Both parties are equally responsible for any unpaid credit card balance. If the primary accountholder defaults on the credit card debt, the card issuer will seek payment from the cosigner. Also, if the primary accountholder makes late payments, they could damage the cosigner’s credit score. Even if, as a cosigner, you are never required to repay the debt, your liability for the loan/credit could keep you from getting other credit you apply for because lenders will include the cosigned credit in your debt-to-income ratio. For these reasons, consider any request to cosign a loan or other type of credit account very carefully before you agree.

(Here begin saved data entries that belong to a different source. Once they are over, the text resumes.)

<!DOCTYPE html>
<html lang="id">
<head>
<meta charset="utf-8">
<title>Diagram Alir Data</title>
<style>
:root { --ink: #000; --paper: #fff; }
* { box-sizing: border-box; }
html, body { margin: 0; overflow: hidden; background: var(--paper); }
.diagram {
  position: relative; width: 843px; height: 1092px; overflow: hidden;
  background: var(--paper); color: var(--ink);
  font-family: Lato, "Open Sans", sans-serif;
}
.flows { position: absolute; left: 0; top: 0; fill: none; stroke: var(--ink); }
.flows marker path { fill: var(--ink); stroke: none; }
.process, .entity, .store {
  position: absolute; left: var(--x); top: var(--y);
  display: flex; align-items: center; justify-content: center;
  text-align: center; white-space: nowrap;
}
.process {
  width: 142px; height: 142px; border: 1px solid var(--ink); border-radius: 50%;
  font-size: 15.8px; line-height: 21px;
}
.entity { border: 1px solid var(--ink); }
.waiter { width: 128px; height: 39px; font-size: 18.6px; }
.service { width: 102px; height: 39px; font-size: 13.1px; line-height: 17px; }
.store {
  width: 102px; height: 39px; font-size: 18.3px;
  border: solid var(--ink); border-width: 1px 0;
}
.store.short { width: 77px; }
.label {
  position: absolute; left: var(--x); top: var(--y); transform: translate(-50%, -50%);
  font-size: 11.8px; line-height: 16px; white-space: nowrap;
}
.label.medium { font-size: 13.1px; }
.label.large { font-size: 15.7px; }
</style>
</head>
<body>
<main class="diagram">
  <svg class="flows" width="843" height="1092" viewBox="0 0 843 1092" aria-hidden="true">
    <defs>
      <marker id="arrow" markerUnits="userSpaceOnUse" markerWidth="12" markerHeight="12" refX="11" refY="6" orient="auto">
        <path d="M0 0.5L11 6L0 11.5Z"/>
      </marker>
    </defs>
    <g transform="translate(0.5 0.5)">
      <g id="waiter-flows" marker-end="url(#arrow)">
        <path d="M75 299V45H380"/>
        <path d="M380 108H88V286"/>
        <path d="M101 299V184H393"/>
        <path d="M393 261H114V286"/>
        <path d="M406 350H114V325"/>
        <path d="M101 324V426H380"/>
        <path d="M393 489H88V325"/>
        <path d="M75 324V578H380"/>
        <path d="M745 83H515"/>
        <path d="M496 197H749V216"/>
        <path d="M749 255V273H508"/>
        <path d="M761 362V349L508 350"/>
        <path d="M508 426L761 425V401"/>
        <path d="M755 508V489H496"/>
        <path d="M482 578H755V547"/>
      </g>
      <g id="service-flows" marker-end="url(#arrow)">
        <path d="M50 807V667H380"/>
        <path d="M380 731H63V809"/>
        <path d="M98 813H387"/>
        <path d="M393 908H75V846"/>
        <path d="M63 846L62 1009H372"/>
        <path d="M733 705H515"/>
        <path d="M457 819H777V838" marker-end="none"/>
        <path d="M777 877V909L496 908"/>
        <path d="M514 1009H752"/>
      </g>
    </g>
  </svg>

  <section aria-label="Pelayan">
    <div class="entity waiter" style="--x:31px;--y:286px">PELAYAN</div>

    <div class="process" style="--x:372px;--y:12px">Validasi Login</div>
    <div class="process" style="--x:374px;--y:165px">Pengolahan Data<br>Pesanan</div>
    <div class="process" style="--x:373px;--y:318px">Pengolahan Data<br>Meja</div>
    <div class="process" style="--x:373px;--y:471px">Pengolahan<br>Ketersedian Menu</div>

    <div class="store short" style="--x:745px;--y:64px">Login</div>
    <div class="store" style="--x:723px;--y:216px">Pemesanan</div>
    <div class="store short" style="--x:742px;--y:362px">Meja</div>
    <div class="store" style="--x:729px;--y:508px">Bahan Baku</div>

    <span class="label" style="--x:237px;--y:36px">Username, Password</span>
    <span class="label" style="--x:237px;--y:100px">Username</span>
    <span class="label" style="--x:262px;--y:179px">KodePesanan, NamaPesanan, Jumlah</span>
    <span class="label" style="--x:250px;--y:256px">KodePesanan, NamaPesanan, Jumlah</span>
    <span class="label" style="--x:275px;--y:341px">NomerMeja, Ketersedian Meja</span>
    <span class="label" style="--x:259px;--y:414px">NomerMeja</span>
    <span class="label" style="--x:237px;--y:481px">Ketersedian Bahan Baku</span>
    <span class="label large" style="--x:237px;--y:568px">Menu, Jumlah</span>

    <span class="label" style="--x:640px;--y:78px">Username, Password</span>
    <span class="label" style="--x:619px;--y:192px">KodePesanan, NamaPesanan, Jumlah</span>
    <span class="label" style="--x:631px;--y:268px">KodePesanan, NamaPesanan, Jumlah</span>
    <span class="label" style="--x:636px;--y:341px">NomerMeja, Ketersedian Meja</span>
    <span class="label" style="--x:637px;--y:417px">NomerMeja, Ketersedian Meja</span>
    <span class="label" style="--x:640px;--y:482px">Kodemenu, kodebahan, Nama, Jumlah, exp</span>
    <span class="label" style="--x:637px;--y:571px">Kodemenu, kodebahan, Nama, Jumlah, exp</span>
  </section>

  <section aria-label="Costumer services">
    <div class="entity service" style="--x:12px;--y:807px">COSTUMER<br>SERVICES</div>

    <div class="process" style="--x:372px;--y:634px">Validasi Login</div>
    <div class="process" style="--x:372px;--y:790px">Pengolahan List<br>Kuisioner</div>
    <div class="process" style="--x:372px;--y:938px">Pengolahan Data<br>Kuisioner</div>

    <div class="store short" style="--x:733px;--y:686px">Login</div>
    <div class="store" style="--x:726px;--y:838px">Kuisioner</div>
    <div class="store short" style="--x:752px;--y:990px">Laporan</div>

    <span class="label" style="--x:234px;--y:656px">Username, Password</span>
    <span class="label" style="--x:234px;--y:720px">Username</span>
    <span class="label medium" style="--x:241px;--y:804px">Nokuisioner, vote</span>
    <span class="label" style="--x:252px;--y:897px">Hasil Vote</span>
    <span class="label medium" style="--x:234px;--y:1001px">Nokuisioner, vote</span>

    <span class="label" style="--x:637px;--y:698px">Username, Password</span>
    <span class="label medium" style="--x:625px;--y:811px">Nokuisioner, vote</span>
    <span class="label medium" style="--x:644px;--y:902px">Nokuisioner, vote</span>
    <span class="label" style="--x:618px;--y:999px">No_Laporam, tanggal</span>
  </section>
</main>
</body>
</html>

It can also be challenging to remove your name as a cosigner on an account. The creditor has no incentive to assume greater risk by removing an additional party (you) who could be collected from or sued for any unpaid debt. If the credit card issuer is not willing to remove your name, your only option would be to close the account, but for that, the primary accountholder's permission might be required. If the account were closed, you would still be responsible for the unpaid balance if the cardholder did not pay it off, but new charges could not be made.
Contact the credit card issuer for more information.